[The records]

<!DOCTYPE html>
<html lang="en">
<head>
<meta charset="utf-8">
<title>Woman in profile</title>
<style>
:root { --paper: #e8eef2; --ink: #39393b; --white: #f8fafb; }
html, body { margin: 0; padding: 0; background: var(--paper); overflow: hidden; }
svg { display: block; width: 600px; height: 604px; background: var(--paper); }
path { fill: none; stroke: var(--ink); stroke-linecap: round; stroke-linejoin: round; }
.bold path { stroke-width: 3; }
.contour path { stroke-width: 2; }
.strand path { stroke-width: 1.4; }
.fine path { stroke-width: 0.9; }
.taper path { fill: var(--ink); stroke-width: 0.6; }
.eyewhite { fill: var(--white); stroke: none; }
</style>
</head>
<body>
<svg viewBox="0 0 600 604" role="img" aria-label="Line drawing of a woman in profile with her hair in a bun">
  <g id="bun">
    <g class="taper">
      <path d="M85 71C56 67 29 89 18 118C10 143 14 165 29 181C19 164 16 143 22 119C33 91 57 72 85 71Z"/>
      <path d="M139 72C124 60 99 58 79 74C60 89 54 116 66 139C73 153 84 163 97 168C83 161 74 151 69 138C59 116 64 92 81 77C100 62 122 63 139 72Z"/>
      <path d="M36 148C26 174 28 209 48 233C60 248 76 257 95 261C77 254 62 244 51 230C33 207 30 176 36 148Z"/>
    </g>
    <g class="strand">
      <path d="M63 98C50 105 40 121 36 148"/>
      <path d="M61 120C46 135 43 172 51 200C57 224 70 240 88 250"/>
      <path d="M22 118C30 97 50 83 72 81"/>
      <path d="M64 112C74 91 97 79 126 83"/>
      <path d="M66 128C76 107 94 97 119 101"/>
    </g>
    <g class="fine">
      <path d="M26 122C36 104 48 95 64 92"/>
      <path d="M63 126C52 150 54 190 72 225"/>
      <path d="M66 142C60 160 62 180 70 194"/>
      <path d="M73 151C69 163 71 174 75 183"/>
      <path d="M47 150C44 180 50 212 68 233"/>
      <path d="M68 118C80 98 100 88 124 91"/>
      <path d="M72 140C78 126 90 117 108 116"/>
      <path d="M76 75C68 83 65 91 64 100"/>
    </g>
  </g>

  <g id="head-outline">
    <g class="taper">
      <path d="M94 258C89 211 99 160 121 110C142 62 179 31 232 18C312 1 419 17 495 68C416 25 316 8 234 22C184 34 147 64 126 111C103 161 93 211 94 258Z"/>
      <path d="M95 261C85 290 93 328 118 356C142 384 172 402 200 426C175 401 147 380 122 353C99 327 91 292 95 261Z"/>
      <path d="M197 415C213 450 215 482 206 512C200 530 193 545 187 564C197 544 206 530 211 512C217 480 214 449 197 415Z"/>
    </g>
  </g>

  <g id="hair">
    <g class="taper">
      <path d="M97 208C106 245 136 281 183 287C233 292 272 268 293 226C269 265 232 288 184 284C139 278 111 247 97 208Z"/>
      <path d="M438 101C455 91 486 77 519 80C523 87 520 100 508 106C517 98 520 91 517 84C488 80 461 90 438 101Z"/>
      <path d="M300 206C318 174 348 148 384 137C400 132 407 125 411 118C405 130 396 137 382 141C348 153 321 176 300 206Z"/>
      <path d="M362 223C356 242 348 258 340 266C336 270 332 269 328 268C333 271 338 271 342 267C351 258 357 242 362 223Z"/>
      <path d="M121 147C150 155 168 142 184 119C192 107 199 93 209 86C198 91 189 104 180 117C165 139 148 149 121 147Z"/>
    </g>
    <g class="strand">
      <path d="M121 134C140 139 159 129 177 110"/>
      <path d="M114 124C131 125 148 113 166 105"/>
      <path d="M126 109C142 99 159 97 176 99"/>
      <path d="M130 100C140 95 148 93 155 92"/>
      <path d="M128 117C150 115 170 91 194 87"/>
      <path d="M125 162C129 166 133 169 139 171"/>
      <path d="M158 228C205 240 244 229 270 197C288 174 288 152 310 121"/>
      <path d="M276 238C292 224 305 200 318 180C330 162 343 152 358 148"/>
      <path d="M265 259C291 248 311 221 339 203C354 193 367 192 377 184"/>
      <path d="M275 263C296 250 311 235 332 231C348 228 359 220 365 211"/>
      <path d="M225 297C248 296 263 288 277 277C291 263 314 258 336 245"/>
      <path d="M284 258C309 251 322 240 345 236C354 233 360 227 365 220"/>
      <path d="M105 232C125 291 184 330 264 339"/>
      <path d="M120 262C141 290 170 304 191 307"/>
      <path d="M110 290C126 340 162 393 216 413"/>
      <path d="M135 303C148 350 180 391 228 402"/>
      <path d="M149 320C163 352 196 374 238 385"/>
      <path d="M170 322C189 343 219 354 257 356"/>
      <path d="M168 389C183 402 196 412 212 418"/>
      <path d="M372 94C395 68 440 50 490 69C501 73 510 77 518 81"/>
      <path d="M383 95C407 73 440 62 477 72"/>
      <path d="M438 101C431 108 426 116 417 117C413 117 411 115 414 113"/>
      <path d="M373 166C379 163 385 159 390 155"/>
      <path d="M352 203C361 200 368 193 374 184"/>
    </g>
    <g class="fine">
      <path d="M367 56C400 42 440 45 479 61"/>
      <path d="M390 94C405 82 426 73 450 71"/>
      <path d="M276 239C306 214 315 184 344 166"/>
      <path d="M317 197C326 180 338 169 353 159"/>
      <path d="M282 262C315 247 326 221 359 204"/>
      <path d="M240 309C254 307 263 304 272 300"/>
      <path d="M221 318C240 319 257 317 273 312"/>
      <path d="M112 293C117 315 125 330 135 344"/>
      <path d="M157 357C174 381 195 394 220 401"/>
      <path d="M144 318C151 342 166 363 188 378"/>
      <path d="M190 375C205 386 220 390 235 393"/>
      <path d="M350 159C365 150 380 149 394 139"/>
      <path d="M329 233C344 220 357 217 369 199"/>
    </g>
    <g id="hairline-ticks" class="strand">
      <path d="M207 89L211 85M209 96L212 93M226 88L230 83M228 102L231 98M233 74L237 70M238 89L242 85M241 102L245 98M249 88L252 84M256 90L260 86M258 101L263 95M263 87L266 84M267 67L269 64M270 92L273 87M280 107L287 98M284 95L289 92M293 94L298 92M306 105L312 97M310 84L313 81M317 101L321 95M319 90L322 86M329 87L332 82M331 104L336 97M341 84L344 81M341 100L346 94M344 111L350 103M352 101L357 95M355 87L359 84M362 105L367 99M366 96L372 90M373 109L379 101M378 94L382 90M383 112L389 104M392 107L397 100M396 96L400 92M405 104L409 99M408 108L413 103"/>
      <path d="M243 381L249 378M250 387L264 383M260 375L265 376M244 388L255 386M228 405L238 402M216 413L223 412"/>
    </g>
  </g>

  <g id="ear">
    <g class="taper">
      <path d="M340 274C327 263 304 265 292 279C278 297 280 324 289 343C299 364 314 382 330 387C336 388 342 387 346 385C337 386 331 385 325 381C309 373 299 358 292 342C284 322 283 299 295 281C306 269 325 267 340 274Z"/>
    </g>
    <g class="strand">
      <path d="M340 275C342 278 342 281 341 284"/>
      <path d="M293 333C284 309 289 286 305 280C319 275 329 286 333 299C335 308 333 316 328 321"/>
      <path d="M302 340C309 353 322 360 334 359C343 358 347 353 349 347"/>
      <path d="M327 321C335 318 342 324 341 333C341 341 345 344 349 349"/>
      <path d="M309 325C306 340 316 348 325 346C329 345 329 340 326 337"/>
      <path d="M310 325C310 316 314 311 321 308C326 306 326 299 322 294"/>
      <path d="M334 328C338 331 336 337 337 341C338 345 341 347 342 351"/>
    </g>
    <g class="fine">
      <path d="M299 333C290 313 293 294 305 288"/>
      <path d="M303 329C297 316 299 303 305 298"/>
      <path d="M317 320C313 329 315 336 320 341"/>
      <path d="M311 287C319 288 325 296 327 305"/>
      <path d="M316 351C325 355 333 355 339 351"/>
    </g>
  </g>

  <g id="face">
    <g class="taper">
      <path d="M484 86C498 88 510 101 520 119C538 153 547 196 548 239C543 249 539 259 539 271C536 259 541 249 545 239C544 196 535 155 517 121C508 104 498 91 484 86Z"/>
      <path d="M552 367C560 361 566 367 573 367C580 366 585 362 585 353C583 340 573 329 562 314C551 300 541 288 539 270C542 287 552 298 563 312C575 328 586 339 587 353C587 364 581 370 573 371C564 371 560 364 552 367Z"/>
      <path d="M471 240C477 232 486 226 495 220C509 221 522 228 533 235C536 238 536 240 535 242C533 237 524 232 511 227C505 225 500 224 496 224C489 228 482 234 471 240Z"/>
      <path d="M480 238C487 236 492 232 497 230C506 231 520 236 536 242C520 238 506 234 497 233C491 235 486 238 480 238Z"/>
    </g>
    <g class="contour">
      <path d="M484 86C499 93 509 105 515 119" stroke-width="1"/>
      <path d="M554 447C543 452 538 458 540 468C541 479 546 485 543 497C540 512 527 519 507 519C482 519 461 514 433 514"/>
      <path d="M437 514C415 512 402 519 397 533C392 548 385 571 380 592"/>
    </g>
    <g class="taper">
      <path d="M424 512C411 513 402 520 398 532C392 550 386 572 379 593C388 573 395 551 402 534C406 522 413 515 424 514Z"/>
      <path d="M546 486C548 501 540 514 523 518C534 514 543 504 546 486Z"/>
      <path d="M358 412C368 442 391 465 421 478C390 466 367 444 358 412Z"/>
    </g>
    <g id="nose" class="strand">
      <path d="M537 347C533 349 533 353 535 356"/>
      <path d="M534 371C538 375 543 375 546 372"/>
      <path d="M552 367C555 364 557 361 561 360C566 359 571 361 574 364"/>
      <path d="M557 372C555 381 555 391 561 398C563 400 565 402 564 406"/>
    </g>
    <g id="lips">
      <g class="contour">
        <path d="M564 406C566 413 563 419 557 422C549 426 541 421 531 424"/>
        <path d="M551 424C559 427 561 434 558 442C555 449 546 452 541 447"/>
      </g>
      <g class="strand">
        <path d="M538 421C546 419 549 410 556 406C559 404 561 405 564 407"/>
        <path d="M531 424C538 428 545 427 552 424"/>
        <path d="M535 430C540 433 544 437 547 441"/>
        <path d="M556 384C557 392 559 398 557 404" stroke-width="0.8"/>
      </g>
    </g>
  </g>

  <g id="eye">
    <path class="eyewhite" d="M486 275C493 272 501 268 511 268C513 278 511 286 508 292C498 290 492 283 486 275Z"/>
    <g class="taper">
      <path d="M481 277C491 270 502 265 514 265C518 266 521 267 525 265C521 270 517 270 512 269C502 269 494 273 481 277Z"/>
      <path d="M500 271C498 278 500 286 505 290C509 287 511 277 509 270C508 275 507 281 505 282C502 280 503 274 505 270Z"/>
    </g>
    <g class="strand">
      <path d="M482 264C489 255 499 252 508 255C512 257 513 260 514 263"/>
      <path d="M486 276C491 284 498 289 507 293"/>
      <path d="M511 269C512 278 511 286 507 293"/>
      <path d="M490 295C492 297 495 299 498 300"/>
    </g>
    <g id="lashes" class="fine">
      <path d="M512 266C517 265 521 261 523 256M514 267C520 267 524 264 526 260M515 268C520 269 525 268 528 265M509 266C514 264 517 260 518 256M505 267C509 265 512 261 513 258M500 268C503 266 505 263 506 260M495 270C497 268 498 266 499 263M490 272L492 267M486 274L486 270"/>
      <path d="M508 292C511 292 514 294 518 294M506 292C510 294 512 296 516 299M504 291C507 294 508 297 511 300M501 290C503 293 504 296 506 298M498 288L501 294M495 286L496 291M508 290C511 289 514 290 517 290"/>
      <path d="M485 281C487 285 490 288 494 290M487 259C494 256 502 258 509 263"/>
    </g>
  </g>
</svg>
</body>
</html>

[/The records]

• [What the task requires]:
Search the material above for the word "stroke", then copy each line that holds it.

• [Written solution]:
path { fill: none; stroke: var(--ink); stroke-linecap: round; stroke-linejoin: round; }
.bold path { stroke-width: 3; }
.contour path { stroke-width: 2; }
.strand path { stroke-width: 1.4; }
.fine path { stroke-width: 0.9; }
.taper path { fill: var(--ink); stroke-width: 0.6; }
.eyewhite { fill: var(--white); stroke: none; }
      <path d="M484 86C499 93 509 105 515 119" stroke-width="1"/>
        <path d="M556 384C557 392 559 398 557 404" stroke-width="0.8"/>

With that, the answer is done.